Amtrak train snowbound in Oregon is rescued by crews
A train that was stuck in the snow for nearly 40 hours with 183 passengers on board has resumed its journey - by going backwards.
The Amtrak service from Seattle to Los Angeles was stopped by a tree on the track in Oregon on Sunday evening.
Heavy snow and downed trees prevented crews from reaching the train until Tuesday morning. A locomotive then pulled it back to Eugene, Oregon.
No one was hurt but passengers said there was a lack of food and water.
Other items such as nappies and female sanitary products were also running out and people said stress levels were rising.
One passenger, Rebekah Dodson, told KTVL News: "We've gotten yelled at for opening windows. We can't get off the train because there's 4ft (1.2m) of snow in every direction. There's nowhere to go."
In a separate interview with CNN she said several students "panicked" because their university professors were refusing to accept their excuse for missing classes.
She added that the group includes about 20 students from Japan, and that there is poor mobile phone reception in the region.
Several American Red Cross volunteers were waiting to offer snacks and water to the passengers once the train reached Eugene.
The Coast Starlight Train 11 was stuck near Oakridge, a small town that lost power and saw roads blocked after it was covered in heavy snow.
Amtrak said no passengers would be charged for any food or water.

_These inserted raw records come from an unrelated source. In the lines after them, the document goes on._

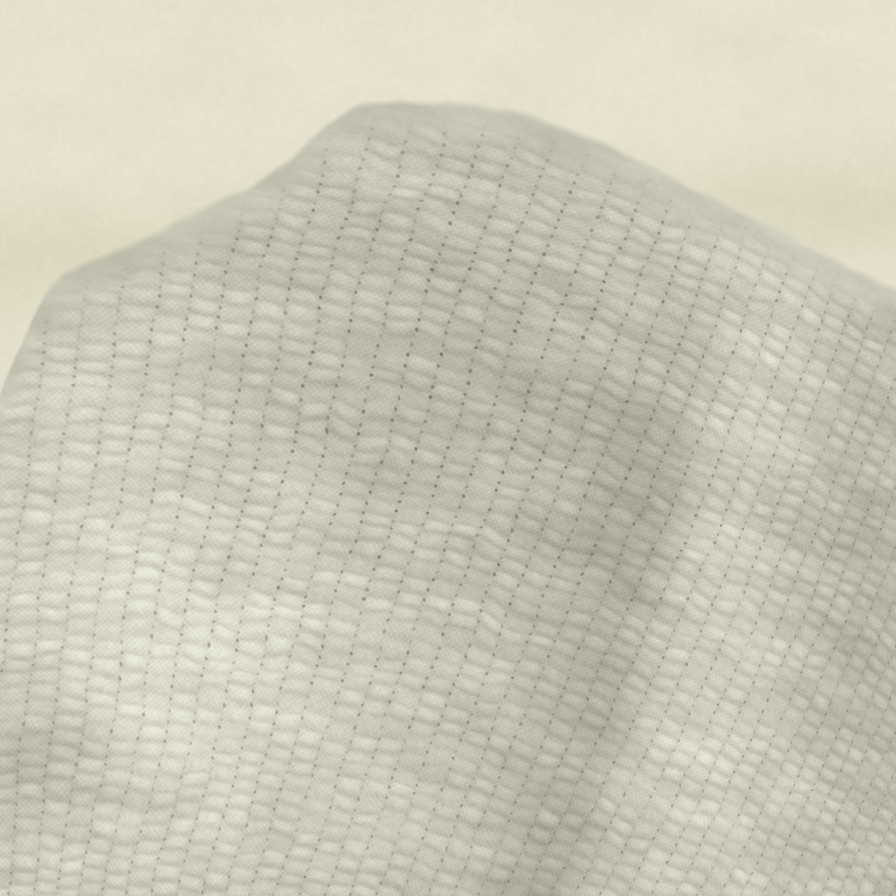
Reproduce this texture procedurally as a WebGL 2 fragment shader.

```glsl
#version 300 es
precision highp float;
// Draped off-white quilted cloth in front of a plain, blurred cream cloth.
// A bent (u, v) grid gives fanned rows of puffed cells with dotted stitch
// columns; soft elliptical shades and noise add the folds and wrinkles.

uniform vec2 u_resolution;
out vec4 fragColor;

const float COLUMNS = 28.0;           // stitch columns across
const float ROWS = 54.0;              // puffed cells down
const float STITCHES_PER_CELL = 1.5;
const vec2 THREADS_PER_CELL = vec2(5.0, 3.0);
const float STITCH_RADIUS = 0.0019;
const float PUFF_DEPTH = 0.25;
const float WRINKLE_DEPTH = 0.40;
const float GRAIN_DEPTH = 0.17;
const float KNIT_DEPTH = 0.06;
const float FOLD_CONTRAST = 1.4;
const vec3 SHADE_COLOR = vec3(0.575, 0.565, 0.495);
const vec3 LIGHT_COLOR = vec3(0.885, 0.885, 0.815);
const vec3 STITCH_COLOR = vec3(0.45, 0.41, 0.33);
const vec3 BACK_COLOR = vec3(0.90, 0.885, 0.81);
const vec3 BACK_SHADE = vec3(0.85, 0.835, 0.735);

float hash(vec2 p) {
    vec3 q = fract(vec3(p.xyx) * 0.1031);
    q += dot(q, q.yzx + 33.33);
    return fract((q.x + q.y) * q.z);
}

float noise(vec2 p) {
    vec2 i = floor(p), f = fract(p);
    f = f * f * (3.0 - 2.0 * f);
    return mix(mix(hash(i), hash(i + vec2(1, 0)), f.x),
               mix(hash(i + vec2(0, 1)), hash(i + vec2(1, 1)), f.x), f.y);
}

float fbm(vec2 p) {
    float sum = 0.0, gain = 0.5;
    for (int i = 0; i < 4; i++) {
        sum += gain * noise(p);
        p = p * 2.03 + 7.1;
        gain *= 0.5;
    }
    return sum;
}

float smoothMin(float a, float b, float k) {
    float h = max(k - abs(a - b), 0.0) / k;
    return min(a, b) - 0.25 * h * h * k;
}

float blob(vec2 p, vec2 center, vec2 radius) {
    vec2 d = (p - center) / radius;
    return exp(-dot(d, d));
}

// Height of the upper edge of the draped cloth
float ridge(float x) {
    float bump = (x - 0.40) / 0.075;
    float slope = 0.66 + 0.46 * x + 0.04 * exp(-bump * bump);
    float top = smoothMin(0.915 - 0.05 * x, 1.175 - 0.5 * x, 0.05);
    return smoothMin(smoothMin(0.56 + 2.3 * x, slope, 0.04), top, 0.03);
}

// Cloth coordinates: columns fan out, rows sink to the right
vec2 drape(vec2 p) {
    float y = p.y - 0.5;
    float u = (p.x - 0.10 * y) / (1.0 + 0.45 * y);
    u += 0.9 * pow(max(p.x - 0.70, 0.0), 2.0);
    float v = p.y + 0.02 * p.x + 0.29 * p.x * p.x;
    vec2 sway = vec2(noise(p * 6.0), noise(p * 6.0 + 31.0)) - 0.5;
    vec2 wobble = vec2(noise(p * 30.0 + 5.0), noise(p * 30.0 + 57.0)) - 0.5;
    return vec2(u, v) + 0.013 * sway + vec2(0.006, 0.010) * wobble;
}

// Broad light and shadow of the folds
float foldTone(vec2 p) {
    float tone = 0.0;
    tone += 0.20 * blob(p, vec2(0.20, 0.26), vec2(0.24, 0.20));
    tone += 0.10 * blob(p, vec2(0.15, 0.55), vec2(0.15, 0.14));
    tone += 0.13 * blob(p, vec2(0.83, 0.60), vec2(0.09, 0.20));
    tone += 0.12 * blob(p, vec2(0.80, 0.18), vec2(0.10, 0.20));
    tone -= 0.12 * blob(p, vec2(0.55, 0.55), vec2(0.24, 0.20));
    tone -= 0.22 * blob(p, vec2(0.04, 0.16), vec2(0.09, 0.05));
    tone -= 0.15 * blob(p, vec2(0.98, 0.30), vec2(0.10, 0.26));
    // Slanting valley: gradual on its left, sharper on its right
    float d = p.x - (0.62 + 0.27 * (p.y - 0.02));
    float valley = exp(-pow(d / (d < 0.0 ? 0.10 : 0.035), 2.0));
    tone -= 0.20 * valley * (1.0 - smoothstep(0.35, 0.80, p.y));
    return 0.63 + FOLD_CONTRAST * tone;
}

vec3 backCloth(vec2 p) {
    float band = blob(p, vec2(0.0, 0.71), vec2(0.55, 0.07))
               + blob(p, vec2(1.0, 0.77), vec2(0.35, 0.055));
    vec3 color = mix(BACK_COLOR, BACK_SHADE, 0.75 * min(band, 1.0));
    return color + 0.03 * (fbm(p * vec2(14.0, 22.0)) - 0.5) + 0.015 * (noise(p * 210.0) - 0.5);
}

vec3 quilt(vec2 p, float detail) {
    vec2 cloth = drape(p);
    vec2 grid = cloth * vec2(COLUMNS, ROWS);
    float column = floor(grid.x);
    // Alternate columns are shifted by half a cell, with some slack
    float row = grid.y + 0.5 * mod(column, 2.0) + 0.5 * hash(vec2(column, 4.0));
    vec2 cell = vec2(fract(grid.x), fract(row));
    float random = hash(vec2(column, floor(row)));

    // Puffs: rounded sides, light upper half, narrow crease below
    float dome = sqrt(sin(3.14159 * cell.x));
    float rise = smoothstep(0.0, 0.40, cell.y) * (1.0 - smoothstep(0.65, 1.0, cell.y));
    float puff = dome * rise * (0.55 + 0.6 * cell.y) - 0.40;
    float tone = foldTone(p) + PUFF_DEPTH * detail * puff * (0.35 + 1.1 * random);
    tone += WRINKLE_DEPTH * (fbm(cloth * vec2(14.0, 42.0)) - 0.47);
    float grain = 0.5 * (noise(cloth * vec2(170.0, 230.0)) + noise(p * 330.0));
    tone += GRAIN_DEPTH * (0.4 + 0.6 * detail) * (grain - 0.5);

    // Fine knit, faded where too small to resolve
    vec2 knit = grid * THREADS_PER_CELL;
    float resolved = 1.0 - smoothstep(0.38, 0.60, max(fwidth(knit.x), fwidth(knit.y)));
    tone += KNIT_DEPTH * detail * resolved * sin(6.28318 * knit.x) * sin(6.28318 * knit.y);
    vec3 color = mix(SHADE_COLOR, LIGHT_COLOR, clamp(tone, -0.2, 1.1));

    // Dotted stitches centred on each column boundary
    float seam = floor(grid.x + 0.5);
    float stitch = grid.y * STITCHES_PER_CELL + hash(vec2(seam, 9.0));
    float chance = hash(vec2(seam, floor(stitch)));
    vec2 offset = vec2((grid.x - seam) / COLUMNS,
                       (fract(stitch) - 0.35 - 0.3 * chance) / (ROWS * STITCHES_PER_CELL));
    float pixel = 1.0 / min(u_resolution.x, u_resolution.y);
    float hole = 1.0 - smoothstep(STITCH_RADIUS - pixel, STITCH_RADIUS + pixel, length(offset));
    float focus = 0.5 + 0.5 * blob(p, vec2(0.52, 0.56), vec2(0.32, 0.36));
    return mix(color, STITCH_COLOR, hole * (0.25 + 0.55 * chance) * focus * detail);
}

void main() {
    vec2 p = gl_FragCoord.xy / u_resolution;
    float depth = ridge(p.x) - p.y + 0.006 * (noise(p * 40.0) - 0.5);
    float cover = smoothstep(-0.006, 0.006, depth);
    float detail = smoothstep(0.0, 0.07, depth);
    fragColor = vec4(mix(backCloth(p), quilt(p, detail), cover), 1.0);
}
```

They were working with the Union Pacific rail company to clear tracks.
Passenger Carly Bigby told the BBC a locomotive had arrived around 06:00 local time on Tuesday, though Amtrak informed them it was "going to be a slow go".
In a statement, Amtrak said the train was ultimately on its way back to its point of departure, Seattle, but "due to weather conditions, additional delays are to be expected along the route".
In a further statement from its chief executive, Amtrak expressed "sincere regret" and promised refunds.
Amtrak said that passengers were kept on board the train because of the power outages in Oakridge and to avoid separating passengers between the town's two small hotels.
Residents in Oakridge said the situation there was also growing dire, as local petrol stations and grocery stores shut due to lack of electricity.
"You can't get a hold of water, you can't get a hold of food, you can't get a hold of any sort of fuel to create heat or to cook with," Christina Mentzer told KPIC-TV.
"So people are looking for propane, people are looking for gasoline, people are looking for water.
"Today they're asking, but as of right now essentially what's going on is they're going around town finding where they can get stuff if it gets that bad."